It could be possible depending on your contract. If there is no force majeure clause in a contract, it may be possible that the contract may have been “frustrated” by emergency legislation. In legal terms, a contract can be frustrated where an event occurs after it is entered into which was not contemplated by any party at the outset, is not due to the fault of any party, and which makes the performance of the contract impossible.

If this is the case, the contract could be “discharged”, meaning that the parties’ obligations under the contract are no longer binding.

It is possible that a contract could be frustrated within this particular legal doctrine by a change in the law that makes performance of a contract illegal. However, if it simply becomes more difficult, or more expensive, then the legal tests for frustration might not be satisfied. There are also limits to the application of the rule if the frustrating event was already known about at the time the contracted was entered into.

Again, careful legal advice will be required at an early stage.

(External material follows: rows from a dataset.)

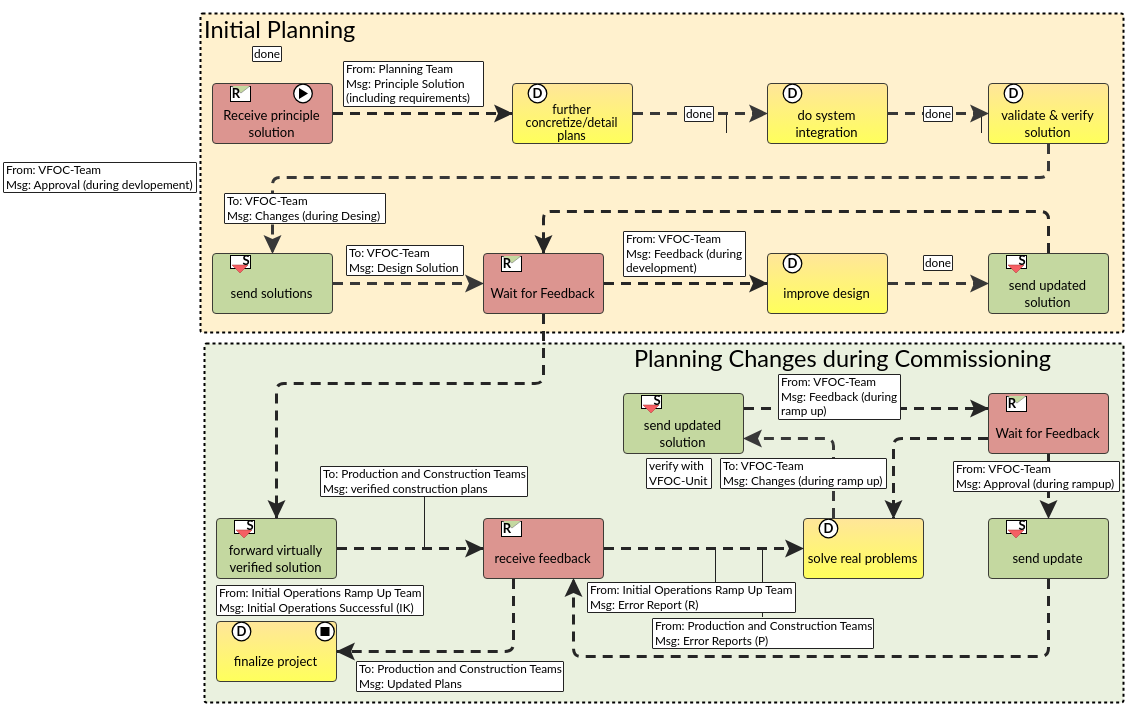
<!DOCTYPE html>
<html lang="en">
<head>
<meta charset="utf-8">
<title>Planning process</title>
<style>
:root{--ink:#262626;--soft:#383838;--sand:#fff1ce;--mint:#eaf1df;--red:#dc9590;--green:#c4d8a0;--yellow-top:#ffe699;--yellow-end:#ffff5c;--heart:#f55f64}
*{box-sizing:border-box;margin:0}
body{width:1143px;height:716px;overflow:hidden;background:#fff;color:#000;font-family:Lato,Carlito,sans-serif}
.diagram{position:relative;width:1143px;height:716px;overflow:hidden}
.diagram>*{position:absolute}
.overlay{left:0;top:0}
h2{font-size:23.5px;line-height:30px;font-weight:400;white-space:nowrap}
.node{left:var(--x);top:var(--y);width:121px;height:61px;border:1px solid #3c3c36;border-radius:4px;overflow:hidden}
.node p{position:absolute;left:-11px;right:-9px;top:19px;height:41px;display:flex;align-items:center;justify-content:center;text-align:center;font-size:13px;line-height:17px;white-space:pre}
.node .three-lines{top:18px;font-size:12.5px;line-height:13px}
.node svg{position:absolute;left:-1px;top:-1px}
.receive{background:var(--red)}
.send{background:var(--green)}
.do{background:linear-gradient(var(--yellow-top),var(--yellow-end))}
.message{left:var(--x);top:var(--y);width:var(--w);height:var(--h,31px);padding-left:2px;background:#fff;border:1px solid #222;border-radius:1px;font-size:11.8px;line-height:14.5px;white-space:pre}
.message.done{--w:30px;--h:16px;padding:0;line-height:14px;text-align:center}
.icon-letter{font:700 13px Lato,sans-serif;text-anchor:middle}
.flow{fill:none;stroke:var(--ink);stroke-width:3;stroke-dasharray:10 7}
.flow path{marker-end:url(#arrow)}
.flow .soft{stroke:var(--soft);marker-end:url(#arrow-soft)}
.leader{stroke:#222;stroke-width:1}
</style>
</head>
<body>
<main class="diagram">
<svg width="0" height="0" aria-hidden="true">
<defs>
<g id="icon-do"><circle cx="25.5" cy="10.5" r="9.3" fill="#fff" stroke="#000" stroke-width="1.3"/><text class="icon-letter" x="25.5" y="15">D</text></g>
<g id="icon-receive"><rect x="18.5" y="3.5" width="20" height="15" fill="#fff" stroke="#000"/><path d="M20 3H38L29 10Z" fill="#c4d8a0"/><path d="M19 3L29 10L38 3" fill="none" stroke="#777" stroke-width=".6"/><text class="icon-letter" x="24" y="15">R</text></g>
<g id="icon-send"><rect x="18.5" y="2.5" width="20" height="13" fill="#fff" stroke="#000"/><path d="M20 12H36L28 20Z" fill="var(--heart)" stroke="#a33" stroke-width=".5"/><text class="icon-letter" x="34" y="12">S</text></g>
<g id="icon-start"><circle cx="91" cy="10.5" r="9.3" fill="#fff" stroke="#000" stroke-width="1.3"/><path d="M87 5L96 10.5L87 16Z"/></g>
<g id="icon-end"><circle cx="109" cy="10.5" r="9.3" fill="#fff" stroke="#000" stroke-width="1.3"/><rect x="104.5" y="6" width="9" height="9"/></g>
</defs>
</svg>

<svg class="overlay" width="1143" height="716" aria-hidden="true">
<g stroke="#000" stroke-width="2" stroke-dasharray="3 3">
<rect x="200.5" y="13.5" width="923" height="319" rx="2" fill="var(--sand)"/>
<rect x="204.5" y="343.5" width="919" height="359" rx="2" fill="var(--mint)"/>
</g>
</svg>
<h2 style="left:204px;top:14px">Initial Planning</h2>
<h2 style="left:634px;top:343px">Planning Changes during Commissioning</h2>

<div class="node receive" style="--x:212px;--y:83px"><svg width="121" height="22"><use href="#icon-receive"/><use href="#icon-start"/></svg><p>Receive principle
solution</p></div>
<div class="node do" style="--x:512px;--y:83px"><svg width="121" height="22"><use href="#icon-do"/></svg><p class="three-lines">further
concretize/detail
plans</p></div>
<div class="node do" style="--x:767px;--y:83px"><svg width="121" height="22"><use href="#icon-do"/></svg><p>do system
integration</p></div>
<div class="node do" style="--x:988px;--y:83px"><svg width="121" height="22"><use href="#icon-do"/></svg><p>validate &amp; verify
solution</p></div>
<div class="node send" style="--x:212px;--y:253px"><svg width="121" height="22"><use href="#icon-send"/></svg><p>send solutions</p></div>
<div class="node receive" style="--x:483px;--y:253px"><svg width="121" height="22"><use href="#icon-receive"/></svg><p>Wait for Feedback</p></div>
<div class="node do" style="--x:767px;--y:253px"><svg width="121" height="22"><use href="#icon-do"/></svg><p>improve design</p></div>
<div class="node send" style="--x:988px;--y:253px"><svg width="121" height="22"><use href="#icon-send"/></svg><p>send updated
solution</p></div>
<div class="node send" style="--x:623px;--y:393px"><svg width="121" height="22"><use href="#icon-send"/></svg><p>send updated
solution</p></div>
<div class="node receive" style="--x:988px;--y:393px"><svg width="121" height="22"><use href="#icon-receive"/></svg><p>Wait for Feedback</p></div>
<div class="node send" style="--x:216px;--y:518px"><svg width="121" height="22"><use href="#icon-send"/></svg><p>forward virtually
verified solution</p></div>
<div class="node receive" style="--x:483px;--y:518px"><svg width="121" height="22"><use href="#icon-receive"/></svg><p>receive feedback</p></div>
<div class="node do" style="--x:803px;--y:518px"><svg width="121" height="22"><use href="#icon-do"/></svg><p>solve real problems</p></div>
<div class="node send" style="--x:988px;--y:518px"><svg width="121" height="22"><use href="#icon-send"/></svg><p>send update</p></div>
<div class="node do" style="--x:216px;--y:621px"><svg width="121" height="22"><use href="#icon-do"/><use href="#icon-end"/></svg><p>finalize project</p></div>

<svg class="overlay" width="1143" height="716" role="img" aria-label="Flow arrows between the steps">
<defs>
<path id="arrow-head" d="M0 1L19 10L0 19L4 10Z"/>
<marker id="arrow" markerUnits="userSpaceOnUse" markerWidth="20" markerHeight="20" refX="18" refY="10" orient="auto"><use href="#arrow-head" fill="#262626"/></marker>
<marker id="arrow-soft" markerUnits="userSpaceOnUse" markerWidth="20" markerHeight="20" refX="18" refY="10" orient="auto"><use href="#arrow-head" fill="#383838"/></marker>
</defs>
<path class="leader" d="M424.5 497V548M715.5 549V582M762.5 549V617M726.5 115V133M981.5 115V133"/>
<g class="flow">
<path d="M333 113.5H512"/>
<path class="soft" d="M633 113.5H767"/>
<path class="soft" d="M888 113.5H988"/>
<path class="soft" d="M1048.5 144V169Q1048.5 177.5 1040 177.5H280Q272.5 177.5 272.5 185V253"/>
<path class="soft" d="M333 283.5H483"/>
<path d="M604 283.5H767"/>
<path class="soft" d="M888 283.5H988"/>
<path d="M1048.5 253V219Q1048.5 211.5 1040 211.5H551Q543.5 211.5 543.5 219V253"/>
<path d="M543.5 314V375Q543.5 383.5 535 383.5H284Q276.5 383.5 276.5 391V518"/>
<path d="M337 548.5H483"/>
<path d="M604 548.5H803"/>
<path d="M513.5 579V643Q513.5 651.5 505 651.5H337"/>
<path d="M1048.5 579V648Q1048.5 656.5 1040 656.5H581Q573.5 656.5 573.5 648V579"/>
<path d="M988 438.5H902Q893.5 438.5 893.5 446V518"/>
<path class="soft" d="M833.5 518V446Q833.5 438.5 825 438.5H744"/>
<path d="M744 408.5H988"/>
<path d="M1048.5 454V518"/>
</g>
</svg>

<p class="message done" style="--x:252px;--y:46px">done</p>
<p class="message done" style="--x:684px;--y:106px">done</p>
<p class="message done" style="--x:923px;--y:106px">done</p>
<p class="message done" style="--x:923px;--y:255px">done</p>
<p class="message" style="--x:343px;--y:61px;--w:141px;--h:46px">From: Planning Team
Msg: Principle Solution
(including requirements)</p>
<p class="message" style="--x:3px;--y:162px;--w:194px">From: VFOC-Team
Msg: Approval (during devlopement)</p>
<p class="message" style="--x:224px;--y:193px;--w:162px">To: VFOC-Team
Msg: Changes (during Desing)</p>
<p class="message" style="--x:346px;--y:245px;--w:118px">To: VFOC-Team
Msg: Design Solution</p>
<p class="message" style="--x:623px;--y:231px;--w:123px;--h:46px">From: VFOC-Team
Msg: Feedback (during
development)</p>
<p class="message" style="--x:778px;--y:374px;--w:123px;--h:46px">From: VFOC-Team
Msg: Feedback (during
ramp up)</p>
<p class="message" style="--x:720px;--y:458px;--w:167px">To: VFOC-Team
Msg: Changes (during ramp up)</p>
<p class="message" style="--x:953px;--y:461px;--w:167px">From: VFOC-Team
Msg: Approval (during rampup)</p>
<p class="message" style="--x:646px;--y:458px;--w:66px">verify with
VFOC-Unit</p>
<p class="message" style="--x:320px;--y:466px;--w:208px">To: Production and Construction Teams
Msg: verified construction plans</p>
<p class="message" style="--x:216px;--y:585px;--w:208px">From: Initial Operations Ramp Up Team
Msg: Initial Operations Successful (IK)</p>
<p class="message" style="--x:587px;--y:582px;--w:209px">From: Initial Operations Ramp Up Team
Msg: Error Report (R)</p>
<p class="message" style="--x:652px;--y:618px;--w:222px">From: Production and Construction Teams
Msg: Error Reports (P)</p>
<p class="message" style="--x:356px;--y:661px;--w:208px">To: Production and Construction Teams
Msg: Updated Plans</p>
</main>
</body>
</html>
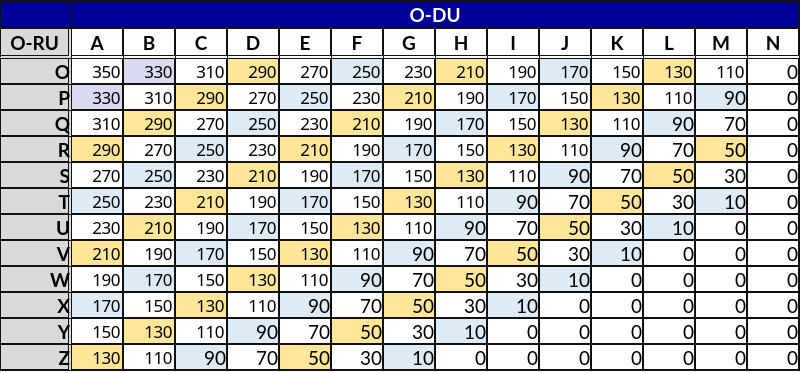
<!DOCTYPE html>
<html lang="en">
<head>
<meta charset="utf-8">
<title>O-RU to O-DU matrix</title>
<style>
:root {
  --navy: #000099;
  --grey: #d9d9d9;
  --amber: #ffe699;
  --sky: #ddebf7;
  --lilac: #d9daf0;
  --line: #111;
  --paper: #fff;
}
* { box-sizing: border-box; }
html, body { margin: 0; width: 800px; height: 373px; overflow: hidden; background: var(--paper); }
table {
  width: 800px;
  table-layout: fixed;
  border-collapse: separate;
  border-spacing: 0;
  font: 19px/22px Lato, "Open Sans", sans-serif;
  color: #000;
}
.label-col { width: 72px; }
th, td {
  padding: 2px 0 0;
  border: solid var(--line);
  border-width: 0 2px 2px 0;
  vertical-align: top;
  white-space: nowrap;
}
th { font-weight: 700; text-align: center; }
td { height: 26px; text-align: right; }
.title-row th { height: 29px; padding: 1px 0 0; line-height: 24px; border-top-width: 2px; background: var(--navy); color: #fff; }
.column-row th { height: 30px; line-height: 24px; border-bottom: 4px double var(--line); }
tr > :first-child { border-left-width: 1px; }
.column-row th:first-child, tbody th { background: var(--grey); border-right: 4px double var(--line); }
tbody th { height: 26px; text-align: right; }
tbody th span { margin-right: -2px; }
.hundreds { padding-right: 2px; font-family: "Noto Sans", "Open Sans", sans-serif; font-size: 17px; letter-spacing: -.5px; }
.amber { background: var(--amber); }
.sky { background: var(--sky); }
.lilac { background: var(--lilac); }
</style>
</head>
<body>
<table>
<colgroup><col class="label-col"><col span="14"></colgroup>
<thead>
<tr class="title-row"><th></th><th colspan="14">O-DU</th></tr>
<tr class="column-row"><th>O-RU</th><th>A</th><th>B</th><th>C</th><th>D</th><th>E</th><th>F</th><th>G</th><th>H</th><th>I</th><th>J</th><th>K</th><th>L</th><th>M</th><th>N</th></tr>
</thead>
<tbody>
<tr><th><span>O</span></th><td class="hundreds">350</td><td class="hundreds lilac">330</td><td class="hundreds">310</td><td class="hundreds amber">290</td><td class="hundreds">270</td><td class="hundreds sky">250</td><td class="hundreds">230</td><td class="hundreds amber">210</td><td class="hundreds">190</td><td class="hundreds sky">170</td><td class="hundreds">150</td><td class="hundreds amber">130</td><td class="hundreds">110</td><td>0</td></tr>
<tr><th><span>P</span></th><td class="hundreds lilac">330</td><td class="hundreds">310</td><td class="hundreds amber">290</td><td class="hundreds">270</td><td class="hundreds sky">250</td><td class="hundreds">230</td><td class="hundreds amber">210</td><td class="hundreds">190</td><td class="hundreds sky">170</td><td class="hundreds">150</td><td class="hundreds amber">130</td><td class="hundreds">110</td><td class="sky">90</td><td>0</td></tr>
<tr><th><span>Q</span></th><td class="hundreds">310</td><td class="hundreds amber">290</td><td class="hundreds">270</td><td class="hundreds sky">250</td><td class="hundreds">230</td><td class="hundreds amber">210</td><td class="hundreds">190</td><td class="hundreds sky">170</td><td class="hundreds">150</td><td class="hundreds amber">130</td><td class="hundreds">110</td><td class="sky">90</td><td>70</td><td>0</td></tr>
<tr><th><span>R</span></th><td class="hundreds amber">290</td><td class="hundreds">270</td><td class="hundreds sky">250</td><td class="hundreds">230</td><td class="hundreds amber">210</td><td class="hundreds">190</td><td class="hundreds sky">170</td><td class="hundreds">150</td><td class="hundreds amber">130</td><td class="hundreds">110</td><td class="sky">90</td><td>70</td><td class="amber">50</td><td>0</td></tr>
<tr><th><span>S</span></th><td class="hundreds">270</td><td class="hundreds sky">250</td><td class="hundreds">230</td><td class="hundreds amber">210</td><td class="hundreds">190</td><td class="hundreds sky">170</td><td class="hundreds">150</td><td class="hundreds amber">130</td><td class="hundreds">110</td><td class="sky">90</td><td>70</td><td class="amber">50</td><td>30</td><td>0</td></tr>
<tr><th><span>T</span></th><td class="hundreds sky">250</td><td class="hundreds">230</td><td class="hundreds amber">210</td><td class="hundreds">190</td><td class="hundreds sky">170</td><td class="hundreds">150</td><td class="hundreds amber">130</td><td class="hundreds">110</td><td class="sky">90</td><td>70</td><td class="amber">50</td><td>30</td><td class="sky">10</td><td>0</td></tr>
<tr><th><span>U</span></th><td class="hundreds">230</td><td class="hundreds amber">210</td><td class="hundreds">190</td><td class="hundreds sky">170</td><td class="hundreds">150</td><td class="hundreds amber">130</td><td class="hundreds">110</td><td class="sky">90</td><td>70</td><td class="amber">50</td><td>30</td><td class="sky">10</td><td>0</td><td>0</td></tr>
<tr><th><span>V</span></th><td class="hundreds amber">210</td><td class="hundreds">190</td><td class="hundreds sky">170</td><td class="hundreds">150</td><td class="hundreds amber">130</td><td class="hundreds">110</td><td class="sky">90</td><td>70</td><td class="amber">50</td><td>30</td><td class="sky">10</td><td>0</td><td>0</td><td>0</td></tr>
<tr><th><span>W</span></th><td class="hundreds">190</td><td class="hundreds sky">170</td><td class="hundreds">150</td><td class="hundreds amber">130</td><td class="hundreds">110</td><td class="sky">90</td><td>70</td><td class="amber">50</td><td>30</td><td class="sky">10</td><td>0</td><td>0</td><td>0</td><td>0</td></tr>
<tr><th><span>X</span></th><td class="hundreds sky">170</td><td class="hundreds">150</td><td class="hundreds amber">130</td><td class="hundreds">110</td><td class="sky">90</td><td>70</td><td class="amber">50</td><td>30</td><td class="sky">10</td><td>0</td><td>0</td><td>0</td><td>0</td><td>0</td></tr>
<tr><th><span>Y</span></th><td class="hundreds">150</td><td class="hundreds amber">130</td><td class="hundreds">110</td><td class="sky">90</td><td>70</td><td class="amber">50</td><td>30</td><td class="sky">10</td><td>0</td><td>0</td><td>0</td><td>0</td><td>0</td><td>0</td></tr>
<tr><th><span>Z</span></th><td class="hundreds amber">130</td><td class="hundreds">110</td><td class="sky">90</td><td>70</td><td class="amber">50</td><td>30</td><td class="sky">10</td><td>0</td><td>0</td><td>0</td><td>0</td><td>0</td><td>0</td><td>0</td></tr>
</tbody>
</table>
</body>
</html>
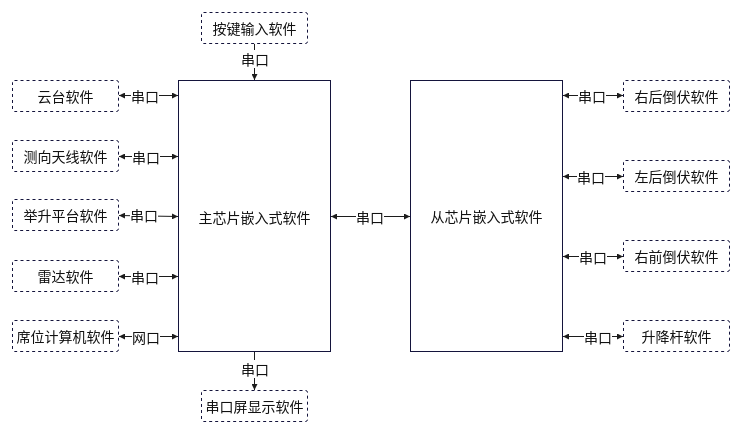
<!DOCTYPE html>
<html lang="zh-CN">
<head>
<meta charset="utf-8">
<title>嵌入式软件连接图</title>
<style>
:root { --paper: #fff; --ink: #111; --frame: #14143c; --wire: #1c1c1c; }
* { box-sizing: border-box; margin: 0; }
html, body { width: 742px; height: 435px; overflow: hidden; background: var(--paper); }
.diagram {
  position: relative; width: 742px; height: 435px;
  font: 14px/20px "Noto Sans CJK SC", "Noto Sans", sans-serif; color: var(--ink);
}
.wires { position: absolute; inset: 0; }
.wires line { stroke: var(--wire); stroke-width: 1; }
.wires .both { marker-start: url(#arrow); marker-end: url(#arrow); }
.wires .down { marker-end: url(#arrow); }
.wires .frames rect { fill: none; stroke: var(--frame); stroke-width: 1; }
.wires .modules use { fill: none; stroke: var(--frame); stroke-width: 1; stroke-dasharray: 3 3; }
.node, .port {
  position: absolute; left: var(--x); top: var(--y);
  display: flex; align-items: center; justify-content: center; white-space: nowrap;
}
.node { width: 107px; height: 32px; }
.chip { width: 153px; height: 272px; }
.port { transform: translate(-50%, -50%); width: 28px; height: 18px; background: var(--paper); }
</style>
</head>
<body>
<main class="diagram">
  <svg class="wires" width="742" height="435" viewBox="0 0 742 435" aria-hidden="true">
    <defs>
      <marker id="arrow" viewBox="0 0 6 6" refX="6" refY="3" markerWidth="6" markerHeight="6" markerUnits="userSpaceOnUse" orient="auto-start-reverse">
        <polygon points="0,0 6,3 0,6" fill="#1c1c1c"/>
      </marker>
      <rect id="module" width="106" height="31" rx="2"/>
    </defs>
    <g class="frames">
      <rect x="178.5" y="80.5" width="152" height="271"/>
      <rect x="410.5" y="80.5" width="152" height="271"/>
    </g>
    <g class="modules">
      <use href="#module" x="201.5" y="12.5"/>
      <use href="#module" x="12.5" y="80.5"/>
      <use href="#module" x="12.5" y="140.5"/>
      <use href="#module" x="12.5" y="199.5"/>
      <use href="#module" x="12.5" y="260.5"/>
      <use href="#module" x="12.5" y="320.5"/>
      <use href="#module" x="201.5" y="390.5"/>
      <use href="#module" x="623.5" y="80.5"/>
      <use href="#module" x="623.5" y="160.5"/>
      <use href="#module" x="623.5" y="240.5"/>
      <use href="#module" x="623.5" y="320.5"/>
    </g>
    <line class="down" x1="254.5" y1="44" x2="254.5" y2="80"/>
    <line class="down" x1="254.5" y1="352" x2="254.5" y2="390"/>
    <line class="both" x1="119" y1="95.5" x2="178" y2="95.5"/>
    <line class="both" x1="119" y1="156.5" x2="178" y2="156.5"/>
    <line class="both" x1="119" y1="215.5" x2="178" y2="216.5"/>
    <line class="both" x1="119" y1="276.5" x2="178" y2="276.5"/>
    <line class="both" x1="119" y1="336.5" x2="178" y2="336.5"/>
    <line class="both" x1="331" y1="216.5" x2="410" y2="216.5"/>
    <line class="both" x1="563" y1="95.5" x2="623" y2="95.5"/>
    <line class="both" x1="563" y1="176.5" x2="623" y2="176.5"/>
    <line class="both" x1="563" y1="256.5" x2="623" y2="256.5"/>
    <line class="both" x1="563" y1="336.5" x2="623" y2="336.5"/>
  </svg>

  <div class="node chip" style="--x:178px;--y:81px">主芯片嵌入式软件</div>
  <div class="node chip" style="--x:410px;--y:80px">从芯片嵌入式软件</div>

  <div class="node" style="--x:201px;--y:12px">按键输入软件</div>
  <div class="node" style="--x:12px;--y:80px">云台软件</div>
  <div class="node" style="--x:12px;--y:140px">测向天线软件</div>
  <div class="node" style="--x:12px;--y:199px">举升平台软件</div>
  <div class="node" style="--x:12px;--y:260px">雷达软件</div>
  <div class="node" style="--x:12px;--y:320px">席位计算机软件</div>
  <div class="node" style="--x:201px;--y:390px">串口屏显示软件</div>
  <div class="node" style="--x:623px;--y:80px">右后倒伏软件</div>
  <div class="node" style="--x:623px;--y:160px">左后倒伏软件</div>
  <div class="node" style="--x:623px;--y:240px">右前倒伏软件</div>
  <div class="node" style="--x:623px;--y:320px">升降杆软件</div>

  <span class="port" style="--x:255px;--y:59px">串口</span>
  <span class="port" style="--x:145px;--y:96px">串口</span>
  <span class="port" style="--x:146px;--y:157px">串口</span>
  <span class="port" style="--x:144px;--y:215px">串口</span>
  <span class="port" style="--x:145px;--y:277px">串口</span>
  <span class="port" style="--x:146px;--y:337px">网口</span>
  <span class="port" style="--x:255px;--y:369px">串口</span>
  <span class="port" style="--x:370px;--y:217px">串口</span>
  <span class="port" style="--x:592px;--y:96px">串口</span>
  <span class="port" style="--x:591px;--y:177px">串口</span>
  <span class="port" style="--x:593px;--y:257px">串口</span>
  <span class="port" style="--x:598px;--y:337px">串口</span>
</main>
</body>
</html>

The rules about force majeure or frustration might help businesses that find themselves unable to perform a contract because of the coronavirus outbreak.

Any new contracts that are concluded should expressly deal with the possibility that performance might become more difficult, more costly, or impossible to perform.